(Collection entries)
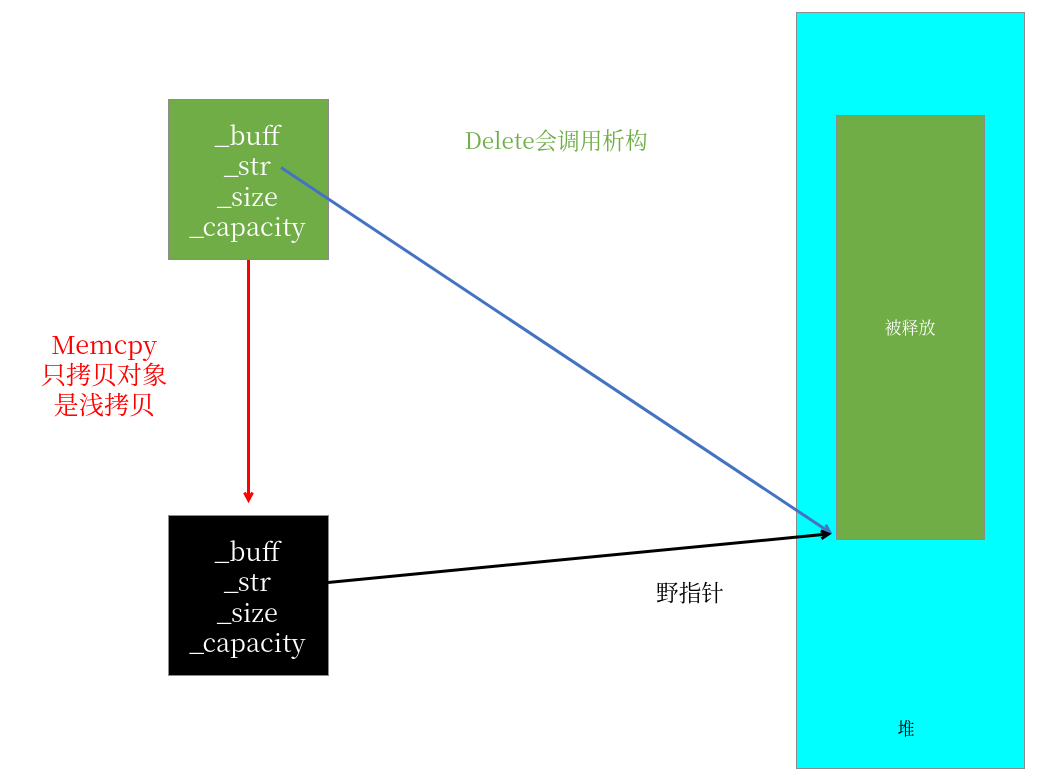
<!DOCTYPE html>
<html lang="zh-CN">
<head>
<meta charset="utf-8">
<title>Memcpy 浅拷贝</title>
<style>
:root {
  --paper: #ffffff;
  --green: #70ad47;
  --black: #000000;
  --cyan: #00ffff;
  --red: #ff0000;
  --blue: #4472c4;
  --edge: #8c8c8c;
}
* { box-sizing: border-box; margin: 0; padding: 0; }
html, body { width: 1037px; height: 781px; overflow: hidden; background: var(--paper); }
body { font-family: "Noto Serif CJK SC", "Noto Serif CJK JP", "Noto Serif", serif; font-weight: 400; }
.diagram { position: relative; width: 1037px; height: 781px; overflow: hidden; }
.node, .label, .arrows { position: absolute; }
.node { display: flex; align-items: center; justify-content: center; border: 1px solid var(--edge); color: var(--paper); }
.object { left: 168px; width: 161px; height: 161px; }
.object-source { top: 99px; background: var(--green); }
.object-copy { top: 515px; background: var(--black); }
.members { list-style: none; margin-right: 2px; text-align: center; font-size: 25.4px; line-height: 30.5px; white-space: nowrap; }
.heap { left: 796px; top: 12px; width: 229px; height: 757px; background: var(--cyan); }
.freed-block { left: 836px; top: 115px; width: 149px; height: 425px; padding: 0 1px 2px 0; background: var(--green); font-size: 17px; line-height: 20px; }
.label { white-space: nowrap; text-align: center; font-size: 22.6px; line-height: 28px; }
.label-memcpy { left: 24px; top: 328px; width: 160px; color: var(--red); font-size: 25.3px; line-height: 30.2px; }
.label-delete { left: 456px; top: 125px; width: 200px; color: var(--green); }
.label-dangling { left: 640px; top: 577px; width: 100px; color: var(--black); }
.label-heap { left: 876px; top: 718px; width: 60px; color: var(--black); font-size: 17px; line-height: 20px; }
.arrows { left: 0; top: 0; }
.arrow { fill: none; stroke-width: 3; }
.to-copy { stroke: var(--red); }
.to-freed { stroke: var(--blue); }
.dangling { stroke: var(--black); }
</style>
</head>
<body>
<main class="diagram">
  <div class="node heap"></div>
  <div class="node freed-block">被释放</div>

  <section class="node object object-source">
    <ul class="members"><li>_buff</li><li>_str</li><li>_size</li><li>_capacity</li></ul>
  </section>
  <section class="node object object-copy">
    <ul class="members"><li>_buff</li><li>_str</li><li>_size</li><li>_capacity</li></ul>
  </section>

  <svg class="arrows" width="1037" height="781" viewBox="0 0 1037 781" aria-hidden="true">
    <defs>
      <path id="head" d="M-9 -4L-1.5 0L-9 4"/>
    </defs>
    <g class="arrow to-copy">
      <line x1="248.5" y1="260" x2="248.5" y2="500"/>
      <use href="#head" transform="translate(248.5 501.5) rotate(90)"/>
    </g>
    <g class="arrow to-freed">
      <line x1="281" y1="167.5" x2="830" y2="532.5"/>
      <use href="#head" transform="translate(831 533) rotate(33.7)"/>
    </g>
    <g class="arrow dangling">
      <line x1="328" y1="582.5" x2="828" y2="534"/>
      <use href="#head" transform="translate(830 534) rotate(-5.5)"/>
    </g>
  </svg>

  <p class="label label-memcpy">Memcpy<br>只拷贝对象<br>是浅拷贝</p>
  <p class="label label-delete">Delete会调用析构</p>
  <p class="label label-dangling">野指针</p>
  <p class="label label-heap">堆</p>
</main>
</body>
</html>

WORK ITEM:
Copy from the entries above each line in which the string "href" can be found.

COMPLETED EXERCISE:
      <use href="#head" transform="translate(248.5 501.5) rotate(90)"/>
      <use href="#head" transform="translate(831 533) rotate(33.7)"/>
      <use href="#head" transform="translate(830 534) rotate(-5.5)"/>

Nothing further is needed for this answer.